SUPPLIED DATA Start Marker
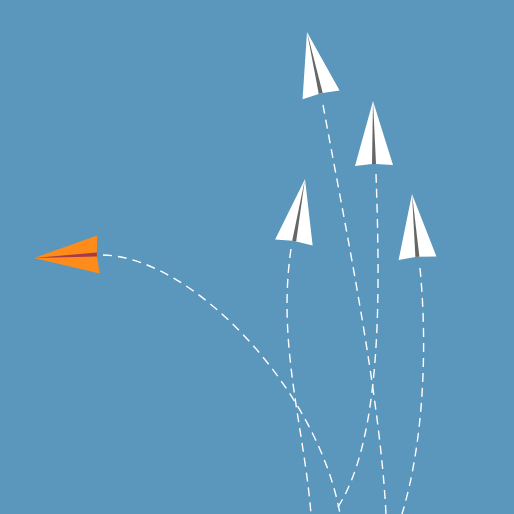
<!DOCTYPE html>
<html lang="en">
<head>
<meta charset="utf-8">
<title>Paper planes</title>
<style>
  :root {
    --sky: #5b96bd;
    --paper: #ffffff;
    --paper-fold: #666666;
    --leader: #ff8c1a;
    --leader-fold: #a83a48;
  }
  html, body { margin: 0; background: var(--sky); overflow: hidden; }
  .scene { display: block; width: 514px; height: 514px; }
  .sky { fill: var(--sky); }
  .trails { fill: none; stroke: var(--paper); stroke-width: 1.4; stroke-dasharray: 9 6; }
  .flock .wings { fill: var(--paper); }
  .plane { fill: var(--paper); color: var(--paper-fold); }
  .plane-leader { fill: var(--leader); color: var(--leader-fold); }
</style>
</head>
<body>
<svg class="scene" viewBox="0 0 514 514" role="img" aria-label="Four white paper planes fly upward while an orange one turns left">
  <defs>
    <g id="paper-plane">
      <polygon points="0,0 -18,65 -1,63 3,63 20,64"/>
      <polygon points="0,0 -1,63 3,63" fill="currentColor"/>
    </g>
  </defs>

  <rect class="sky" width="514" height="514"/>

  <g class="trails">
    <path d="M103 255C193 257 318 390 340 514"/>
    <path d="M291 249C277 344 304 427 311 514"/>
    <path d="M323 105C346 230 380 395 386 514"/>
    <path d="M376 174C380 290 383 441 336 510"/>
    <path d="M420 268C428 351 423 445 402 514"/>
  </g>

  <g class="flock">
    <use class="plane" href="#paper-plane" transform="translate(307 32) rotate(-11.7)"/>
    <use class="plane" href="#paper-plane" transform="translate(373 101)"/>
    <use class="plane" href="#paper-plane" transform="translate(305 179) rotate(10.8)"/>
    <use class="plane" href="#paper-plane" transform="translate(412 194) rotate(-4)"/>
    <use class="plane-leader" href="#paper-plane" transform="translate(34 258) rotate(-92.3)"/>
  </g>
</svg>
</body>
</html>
SUPPLIED DATA End Marker
SUPPLIED DATA Start Marker
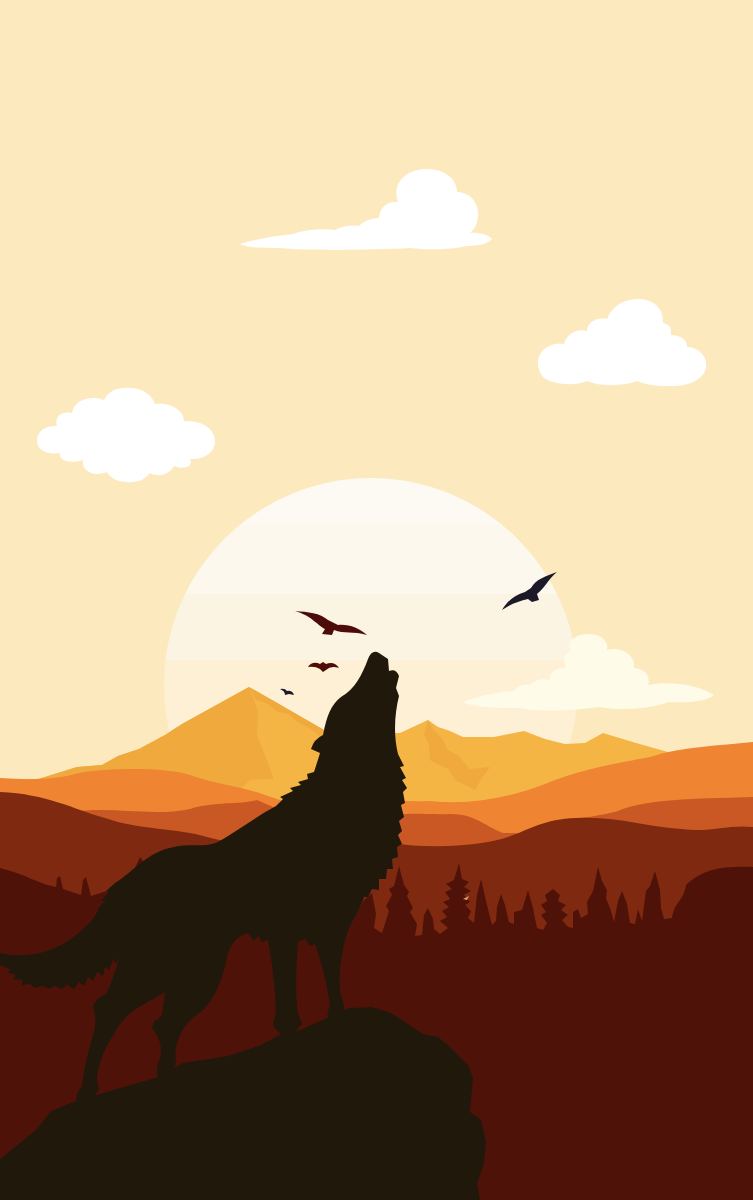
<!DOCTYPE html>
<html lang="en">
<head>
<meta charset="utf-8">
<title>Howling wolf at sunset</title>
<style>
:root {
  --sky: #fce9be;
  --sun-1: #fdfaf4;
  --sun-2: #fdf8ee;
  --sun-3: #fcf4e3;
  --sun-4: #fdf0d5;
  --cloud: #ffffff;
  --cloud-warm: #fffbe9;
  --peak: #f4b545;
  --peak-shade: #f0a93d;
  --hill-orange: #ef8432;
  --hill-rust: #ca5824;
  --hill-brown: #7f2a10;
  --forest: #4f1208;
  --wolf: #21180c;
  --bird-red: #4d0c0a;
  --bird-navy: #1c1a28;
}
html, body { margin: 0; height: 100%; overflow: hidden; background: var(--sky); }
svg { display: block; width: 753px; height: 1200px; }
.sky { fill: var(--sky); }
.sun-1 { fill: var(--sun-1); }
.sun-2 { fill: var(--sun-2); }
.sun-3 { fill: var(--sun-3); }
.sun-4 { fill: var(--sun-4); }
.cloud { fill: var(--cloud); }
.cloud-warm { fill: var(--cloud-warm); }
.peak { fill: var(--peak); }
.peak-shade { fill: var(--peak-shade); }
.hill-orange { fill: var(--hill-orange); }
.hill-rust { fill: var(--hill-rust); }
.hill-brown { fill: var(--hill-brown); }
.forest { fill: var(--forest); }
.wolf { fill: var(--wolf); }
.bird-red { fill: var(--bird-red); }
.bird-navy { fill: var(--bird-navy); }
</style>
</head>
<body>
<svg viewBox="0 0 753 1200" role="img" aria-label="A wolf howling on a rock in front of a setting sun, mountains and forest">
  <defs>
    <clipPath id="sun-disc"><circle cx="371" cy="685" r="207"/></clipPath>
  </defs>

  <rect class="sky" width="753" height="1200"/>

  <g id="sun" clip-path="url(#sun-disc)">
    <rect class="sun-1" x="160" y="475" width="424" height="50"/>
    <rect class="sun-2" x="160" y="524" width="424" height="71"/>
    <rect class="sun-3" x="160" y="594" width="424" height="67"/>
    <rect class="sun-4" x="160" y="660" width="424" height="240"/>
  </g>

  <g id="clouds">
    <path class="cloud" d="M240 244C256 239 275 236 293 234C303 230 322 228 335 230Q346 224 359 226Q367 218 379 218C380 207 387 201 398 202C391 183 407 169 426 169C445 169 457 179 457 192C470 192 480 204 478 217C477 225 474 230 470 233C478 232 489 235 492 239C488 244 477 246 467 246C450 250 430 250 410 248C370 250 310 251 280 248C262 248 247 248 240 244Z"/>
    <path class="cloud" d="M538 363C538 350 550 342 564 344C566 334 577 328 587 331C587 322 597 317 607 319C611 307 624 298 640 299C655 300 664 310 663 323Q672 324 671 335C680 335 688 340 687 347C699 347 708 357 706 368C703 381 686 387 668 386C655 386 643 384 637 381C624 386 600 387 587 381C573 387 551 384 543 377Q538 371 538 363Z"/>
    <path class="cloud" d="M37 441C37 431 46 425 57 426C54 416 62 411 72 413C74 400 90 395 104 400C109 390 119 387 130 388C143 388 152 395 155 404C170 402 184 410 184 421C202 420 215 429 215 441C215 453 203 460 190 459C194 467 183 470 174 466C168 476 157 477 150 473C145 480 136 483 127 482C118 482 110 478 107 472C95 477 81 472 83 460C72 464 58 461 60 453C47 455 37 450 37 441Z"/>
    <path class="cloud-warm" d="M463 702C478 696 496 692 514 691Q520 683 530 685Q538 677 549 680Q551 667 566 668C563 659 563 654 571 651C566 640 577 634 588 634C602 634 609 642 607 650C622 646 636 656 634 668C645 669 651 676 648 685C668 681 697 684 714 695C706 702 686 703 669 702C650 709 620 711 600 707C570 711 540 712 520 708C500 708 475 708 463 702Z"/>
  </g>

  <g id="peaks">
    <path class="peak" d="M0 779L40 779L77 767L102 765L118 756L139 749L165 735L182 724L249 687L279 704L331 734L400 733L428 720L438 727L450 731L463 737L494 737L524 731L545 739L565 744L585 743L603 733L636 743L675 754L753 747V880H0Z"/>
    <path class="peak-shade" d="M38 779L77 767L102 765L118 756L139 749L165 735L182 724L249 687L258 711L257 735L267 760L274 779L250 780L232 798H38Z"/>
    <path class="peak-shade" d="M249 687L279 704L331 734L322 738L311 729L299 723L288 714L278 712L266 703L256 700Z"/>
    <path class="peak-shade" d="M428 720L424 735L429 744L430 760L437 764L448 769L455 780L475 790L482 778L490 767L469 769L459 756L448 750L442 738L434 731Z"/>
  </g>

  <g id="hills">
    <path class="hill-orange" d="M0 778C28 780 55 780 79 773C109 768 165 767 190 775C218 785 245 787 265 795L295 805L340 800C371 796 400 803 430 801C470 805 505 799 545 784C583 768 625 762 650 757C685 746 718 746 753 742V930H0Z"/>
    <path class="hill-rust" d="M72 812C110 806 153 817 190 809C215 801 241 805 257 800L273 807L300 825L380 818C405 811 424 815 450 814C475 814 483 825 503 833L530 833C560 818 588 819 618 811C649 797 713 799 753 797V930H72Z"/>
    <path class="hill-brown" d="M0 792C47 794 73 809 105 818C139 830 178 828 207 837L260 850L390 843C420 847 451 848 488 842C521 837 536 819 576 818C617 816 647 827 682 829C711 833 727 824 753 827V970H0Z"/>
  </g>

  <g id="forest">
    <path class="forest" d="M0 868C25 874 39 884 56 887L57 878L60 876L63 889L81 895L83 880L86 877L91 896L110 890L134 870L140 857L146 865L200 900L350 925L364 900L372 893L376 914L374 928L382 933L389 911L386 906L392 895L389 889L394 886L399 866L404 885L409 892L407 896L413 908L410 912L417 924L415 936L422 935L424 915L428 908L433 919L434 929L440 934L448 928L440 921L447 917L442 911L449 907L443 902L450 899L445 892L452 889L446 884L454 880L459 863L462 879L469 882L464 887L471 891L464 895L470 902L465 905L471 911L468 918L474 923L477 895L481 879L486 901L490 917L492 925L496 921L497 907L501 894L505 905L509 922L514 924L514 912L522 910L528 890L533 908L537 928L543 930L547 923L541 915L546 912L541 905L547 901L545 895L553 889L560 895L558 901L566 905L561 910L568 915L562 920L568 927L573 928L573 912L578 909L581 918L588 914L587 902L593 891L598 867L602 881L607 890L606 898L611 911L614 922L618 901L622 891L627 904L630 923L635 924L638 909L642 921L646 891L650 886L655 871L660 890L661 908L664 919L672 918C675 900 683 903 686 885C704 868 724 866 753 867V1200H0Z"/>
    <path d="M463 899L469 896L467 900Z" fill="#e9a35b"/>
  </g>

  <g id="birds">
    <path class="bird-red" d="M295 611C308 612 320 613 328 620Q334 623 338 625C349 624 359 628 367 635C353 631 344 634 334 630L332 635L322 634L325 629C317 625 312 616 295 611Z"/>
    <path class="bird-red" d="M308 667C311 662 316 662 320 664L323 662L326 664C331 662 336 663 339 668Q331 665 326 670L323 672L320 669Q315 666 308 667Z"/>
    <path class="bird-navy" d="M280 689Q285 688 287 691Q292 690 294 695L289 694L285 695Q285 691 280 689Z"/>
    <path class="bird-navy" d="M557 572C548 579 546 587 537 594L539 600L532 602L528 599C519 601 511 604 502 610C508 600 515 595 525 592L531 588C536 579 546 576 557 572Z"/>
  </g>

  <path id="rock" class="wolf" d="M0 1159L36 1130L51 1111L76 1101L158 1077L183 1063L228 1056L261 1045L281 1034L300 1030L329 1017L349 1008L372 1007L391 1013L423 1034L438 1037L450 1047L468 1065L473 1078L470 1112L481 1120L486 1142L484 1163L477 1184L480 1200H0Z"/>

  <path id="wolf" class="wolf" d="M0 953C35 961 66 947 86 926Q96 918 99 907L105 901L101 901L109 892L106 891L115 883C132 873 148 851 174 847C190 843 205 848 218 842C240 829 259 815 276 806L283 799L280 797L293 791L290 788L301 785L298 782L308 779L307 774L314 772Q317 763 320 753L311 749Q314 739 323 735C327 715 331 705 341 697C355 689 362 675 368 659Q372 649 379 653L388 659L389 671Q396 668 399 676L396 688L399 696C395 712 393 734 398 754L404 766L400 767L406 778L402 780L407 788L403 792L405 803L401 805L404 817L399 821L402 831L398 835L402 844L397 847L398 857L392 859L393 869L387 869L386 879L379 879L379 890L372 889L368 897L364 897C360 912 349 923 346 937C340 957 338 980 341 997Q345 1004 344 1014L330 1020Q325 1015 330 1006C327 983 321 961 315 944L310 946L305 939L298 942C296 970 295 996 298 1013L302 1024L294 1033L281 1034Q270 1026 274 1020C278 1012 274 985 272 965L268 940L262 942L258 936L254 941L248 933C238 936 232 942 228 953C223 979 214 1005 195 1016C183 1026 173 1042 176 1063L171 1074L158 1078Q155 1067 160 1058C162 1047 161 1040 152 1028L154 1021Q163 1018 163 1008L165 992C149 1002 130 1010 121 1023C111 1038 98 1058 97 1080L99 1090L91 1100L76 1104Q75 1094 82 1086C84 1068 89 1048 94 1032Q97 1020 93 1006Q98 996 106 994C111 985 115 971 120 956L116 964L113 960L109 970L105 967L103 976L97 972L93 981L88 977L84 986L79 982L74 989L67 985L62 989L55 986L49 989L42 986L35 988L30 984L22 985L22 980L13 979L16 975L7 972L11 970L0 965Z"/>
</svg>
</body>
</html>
SUPPLIED DATA End Marker
*EXERCISE*
Report back every line of the entries in which "width" occurs.

*ANSWER TO THIS TASK*
  .scene { display: block; width: 514px; height: 514px; }
  .trails { fill: none; stroke: var(--paper); stroke-width: 1.4; stroke-dasharray: 9 6; }
  <rect class="sky" width="514" height="514"/>
svg { display: block; width: 753px; height: 1200px; }
  <rect class="sky" width="753" height="1200"/>
    <rect class="sun-1" x="160" y="475" width="424" height="50"/>
    <rect class="sun-2" x="160" y="524" width="424" height="71"/>
    <rect class="sun-3" x="160" y="594" width="424" height="67"/>
    <rect class="sun-4" x="160" y="660" width="424" height="240"/>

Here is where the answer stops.